═══ EXTRACTED ENTRIES ═══

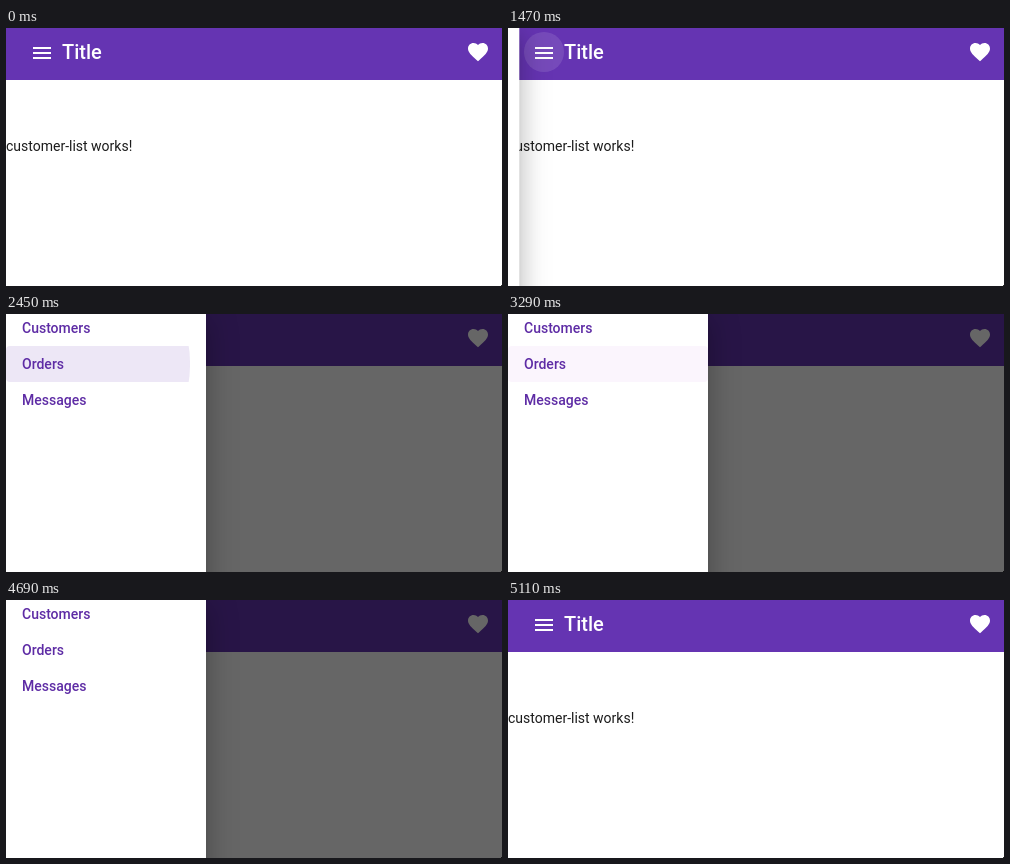
An HTML page for the animation above (6.93 s loop, 496 by 258 pixels).

```html
<!DOCTYPE html>
<html lang="en">
<head>
<meta charset="utf-8">
<title>Side menu</title>
<style>
  html, body { margin: 0; width: 100%; height: 100%; overflow: hidden; background: #fff; }
  #stage { position: relative; width: 496px; height: 258px; overflow: hidden; background: #fff;
    font: 14px/20px Roboto, sans-serif; color: #1c1c1c; }
  #stage div, svg { position: absolute; }
  .bar { left: 0; top: -4px; width: 496px; height: 56px; background: #6534b2; color: #fff; }
  .title { left: 56px; top: 0; font-size: 20px; font-weight: 500; line-height: 56px; }
  .halo { left: 16px; top: 8px; width: 40px; height: 40px; border-radius: 50%; background: #fff; opacity: 0; }
  svg { width: 24px; height: 24px; fill: #fff; }
  .menu { left: 24px; top: 17px; }
  .heart { left: 460px; top: 16px; }
  .text { left: 0; top: 108px; white-space: nowrap; }
  .corner { right: 0; bottom: 0; width: 1px; height: 1px; background: #333; }
  .shade { inset: 0; background: #000; opacity: 0; }
  .drawer { left: 0; top: -4px; width: 200px; height: 300px; background: #fff;
    box-shadow: 0 8px 10px -5px rgba(0,0,0,.2), 0 16px 24px 2px rgba(0,0,0,.14), 0 6px 30px 5px rgba(0,0,0,.12); }
  .item { left: 0; width: 200px; height: 36px; border-radius: 4px; overflow: hidden; }
  .item span { position: absolute; left: 16px; font-weight: 500; line-height: 36px; color: #5e2ca5; }
  .hover { inset: 0; background: #fbf5fd; opacity: 0; }
  .ripple { left: -80px; top: -122px; width: 280px; height: 280px; border-radius: 50%;
    background: #6534b2; opacity: 0; }
</style>
</head>
<body>
<div id="stage">
  <div class="bar">
    <div class="halo"></div>
    <svg class="menu" viewBox="0 0 24 24"><path d="M3 6h18v2H3zM3 11h18v2H3zM3 16h18v2H3z"/></svg>
    <div class="title">Title</div>
    <svg class="heart" viewBox="0 0 24 24"><path d="M12 21.35l-1.45-1.32C5.4 15.36 2 12.28 2 8.5 2 5.42 4.42 3 7.5 3c1.74 0 3.41.81 4.5 2.09C13.09 3.81 14.76 3 16.5 3 19.58 3 22 5.42 22 8.5c0 3.78-3.4 6.86-8.55 11.54z"/></svg>
  </div>
  <div class="text">customer-list works!</div>
  <div class="corner"></div>
  <div class="shade"></div>
  <div class="drawer"></div>
</div>
<script>
const LOOP = 6930, STEP = 70;
const SWIFT = 'cubic-bezier(.25,.8,.25,1)', SOFT = 'cubic-bezier(.35,0,.25,1)';
const $ = s => document.querySelector(s);
const tracks = [];

// Each step: [ms, value, easing towards the next step]
function track(el, prop, steps) {
  const all = [[0, steps[0][1]], ...steps, [LOOP, steps[steps.length - 1][1]]];
  const frames = all.map(([ms, value, easing = 'linear']) =>
    ({ offset: ms / LOOP, [prop]: value, easing }));
  const anim = el.animate(frames, { duration: LOOP, fill: 'both' });
  anim.pause();
  tracks.push(anim);
}

function add(parent, cls) {
  const el = document.createElement('div');
  el.className = cls;
  parent.append(el);
  return el;
}

// Hover spans as [enter, leave]
const items = [
  ['Customers', [[1720, 2260], [3720, 4220]]],
  ['Orders', [[2440, 2840], [3150, 3680]]],
  ['Messages', [[2860, 3120]]]
];

items.forEach(([name, spans], i) => {
  const item = add($('.drawer'), 'item');
  item.style.top = i * 36 + 'px';
  const hover = add(item, 'hover');
  track(hover, 'opacity', spans.flatMap(([a, b]) =>
    [[a, 0, SOFT], [a + 140, 1], [b, 1, SOFT], [b + 140, 0]]));
  if (name === 'Orders') {
    const ripple = add(item, 'ripple');
    track(ripple, 'transform', [[2310, 'scale(0)', 'cubic-bezier(0,0,.2,1)'], [2450, 'scale(.886)'], [2535, 'scale(1.03)']]);
    track(ripple, 'opacity', [[2310, 0], [2380, .12], [2560, .12], [2720, 0]]);
  }
  const label = document.createElement('span');
  label.textContent = name;
  item.append(label);
});

track($('.halo'), 'opacity', [[1399, 0], [1400, .11], [1900, .11], [1901, 0]]);
track($('.drawer'), 'transform', [
  [1463, 'translateX(-200px)', SWIFT], [1863, 'translateX(0)'],
  [4705, 'translateX(0)', SWIFT], [5105, 'translateX(-200px)']]);
track($('.drawer'), 'visibility', [
  [1463, 'hidden'], [1464, 'visible'], [5104, 'visible'], [5105, 'hidden']]);
track($('.shade'), 'opacity', [
  [1485, 0, SWIFT], [1885, .6], [4705, .6, SWIFT], [5105, 0]]);

const start = performance.now();
function draw() {
  const t = (performance.now() - start) % LOOP;
  const shown = Math.floor((t + .5) / STEP) * STEP % LOOP;
  for (const anim of tracks) anim.currentTime = shown;
  requestAnimationFrame(draw);
}
draw();
</script>
</body>
</html>
```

═══

- **ACTIVITY**: Where in the records does the word "SWIFT" appear? Copy each line that holds it.

- **ANSWER SPACE**:
const SWIFT = 'cubic-bezier(.25,.8,.25,1)', SOFT = 'cubic-bezier(.35,0,.25,1)';
  [1463, 'translateX(-200px)', SWIFT], [1863, 'translateX(0)'],
  [4705, 'translateX(0)', SWIFT], [5105, 'translateX(-200px)']]);
  [1485, 0, SWIFT], [1885, .6], [4705, .6, SWIFT], [5105, 0]]);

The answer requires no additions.